"When you look at athletes, in particular, they are brands," said Tiki Barber, who also goes out for flag football games and would even sing a little karaoke with you. "The problem is when they retire, they can't monetize it anymore 'cause the Giants or the Jets or the Knicks or the Dolphins or whomever aren't willing to pay for it any longer."
That's the key. The athletes choose the activity they want and then set a price. Thuzio tacks on a 20-percent premium to that.
Then, the consumer goes to the site, views the "menu" and can choose what he or she wants to do. All transactions are completed on the site.
"Here's a way for them to offer services that they think may be desirable to their consumers, and do it in a very easy straight forward way," Barber said.
Both Gerson and Barber learned that the athletes signed on with them want to interact with their fans. And for the average consumer with a little bit of money, there really isn't a service quite like this.
Sure there are sites like goviva.com, but they weave in a travel component.
Thuzio can send an NBA player to your son's bar Mitzvah!
If you want something less conventional, how about a swim lesson from gold medalist Chris Jacobs—a bargain at $200.
You could hang out with ex-heavyweight boxing champ Larry Holmes. He'll do just about anything—within reason, of course—for $6,250.
(Read More: Sports: It's a Tiger Woods Year.)
How about this?
Eat a hot dog (or 12) with competitive eating champ Kobayashi. That will cost $1,500—plus the hot dogs.
"You can come to the site, and you could say I'd like to have a meal with Kobayashi and do food photography, which is a real passion of his," said Gerson.
As for the business itself, Gerson can't be specific, but he can be optimistic.
"I don't know exactly how big it can be, but it can be enormous," he said.
The focus right now is around New York and Florida, but Gerson and Barber said it scales up easily, and they envision a global business that goes beyond sports.
They've even discussed the possibility of expanding to opera singers.
Right now, they have about 350 athletes signed on, and new ones join every day—from ultra-marathon stars to hockey players.
Eighty percent are ex-athletes, and although some critics think it's a money grab for the athlete, Thuzio said that's less accurate than you may think.
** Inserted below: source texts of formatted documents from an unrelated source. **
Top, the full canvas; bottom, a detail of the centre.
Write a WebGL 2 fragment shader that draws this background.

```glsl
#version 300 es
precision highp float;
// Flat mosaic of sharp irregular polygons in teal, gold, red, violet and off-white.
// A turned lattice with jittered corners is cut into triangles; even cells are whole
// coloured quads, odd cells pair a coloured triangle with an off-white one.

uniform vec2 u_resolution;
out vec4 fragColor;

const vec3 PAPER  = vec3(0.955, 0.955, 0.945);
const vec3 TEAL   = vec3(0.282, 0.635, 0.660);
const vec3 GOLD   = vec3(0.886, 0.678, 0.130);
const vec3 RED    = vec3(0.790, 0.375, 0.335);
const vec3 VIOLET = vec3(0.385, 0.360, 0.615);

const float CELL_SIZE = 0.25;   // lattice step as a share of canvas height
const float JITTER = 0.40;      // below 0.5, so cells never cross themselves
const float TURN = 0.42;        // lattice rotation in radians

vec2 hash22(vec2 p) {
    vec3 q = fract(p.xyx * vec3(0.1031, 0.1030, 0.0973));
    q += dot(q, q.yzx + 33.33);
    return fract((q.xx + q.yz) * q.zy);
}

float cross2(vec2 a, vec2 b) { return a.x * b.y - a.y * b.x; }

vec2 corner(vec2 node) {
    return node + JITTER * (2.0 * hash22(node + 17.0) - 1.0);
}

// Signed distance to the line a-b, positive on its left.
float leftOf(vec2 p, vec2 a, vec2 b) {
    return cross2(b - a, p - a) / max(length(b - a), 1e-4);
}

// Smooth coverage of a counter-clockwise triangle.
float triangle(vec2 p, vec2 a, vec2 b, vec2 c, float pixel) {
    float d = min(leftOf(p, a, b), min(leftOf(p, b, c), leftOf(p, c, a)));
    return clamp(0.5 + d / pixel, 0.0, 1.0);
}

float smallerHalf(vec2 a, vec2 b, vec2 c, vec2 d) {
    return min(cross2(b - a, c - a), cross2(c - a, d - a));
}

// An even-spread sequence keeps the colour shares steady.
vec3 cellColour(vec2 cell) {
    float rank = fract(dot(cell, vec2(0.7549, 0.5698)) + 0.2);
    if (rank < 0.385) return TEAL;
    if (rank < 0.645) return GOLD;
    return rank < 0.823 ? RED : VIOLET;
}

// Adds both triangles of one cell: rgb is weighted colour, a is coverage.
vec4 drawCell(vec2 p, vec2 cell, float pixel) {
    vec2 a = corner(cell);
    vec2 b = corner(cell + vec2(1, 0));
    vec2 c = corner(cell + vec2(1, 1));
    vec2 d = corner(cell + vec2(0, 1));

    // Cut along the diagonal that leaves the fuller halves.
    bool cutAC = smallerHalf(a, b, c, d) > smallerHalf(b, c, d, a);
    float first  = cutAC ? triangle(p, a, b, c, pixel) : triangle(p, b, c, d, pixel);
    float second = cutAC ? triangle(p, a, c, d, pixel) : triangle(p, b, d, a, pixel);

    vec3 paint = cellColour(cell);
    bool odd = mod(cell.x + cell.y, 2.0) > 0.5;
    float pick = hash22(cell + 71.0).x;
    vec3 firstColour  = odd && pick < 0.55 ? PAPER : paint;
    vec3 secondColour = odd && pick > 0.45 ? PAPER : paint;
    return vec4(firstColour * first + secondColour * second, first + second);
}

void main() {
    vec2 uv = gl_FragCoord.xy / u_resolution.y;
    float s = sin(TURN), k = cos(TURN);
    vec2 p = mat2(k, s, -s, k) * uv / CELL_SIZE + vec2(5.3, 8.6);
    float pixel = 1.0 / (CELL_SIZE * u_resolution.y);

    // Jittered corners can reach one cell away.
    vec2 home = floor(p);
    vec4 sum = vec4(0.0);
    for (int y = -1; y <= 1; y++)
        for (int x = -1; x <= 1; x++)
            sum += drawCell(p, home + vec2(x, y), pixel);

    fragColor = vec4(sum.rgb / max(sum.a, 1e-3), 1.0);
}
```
"I don't know the individual finances of any of the participants on our platform and what makes them financially want to participate," Gerson said. "But for current players and most retired players, one of the major reasons why they participate—and it comes up in every conversation we have with them—is that they genuinely enjoy this kind of engagement.
"It's harder for fans to engage directly with the players. It doesn't mean the players don't want to do it. The athletes do want to engage with their fans."
—By CNBC's Brian Shactman; Follow him on Twitter: @bshactman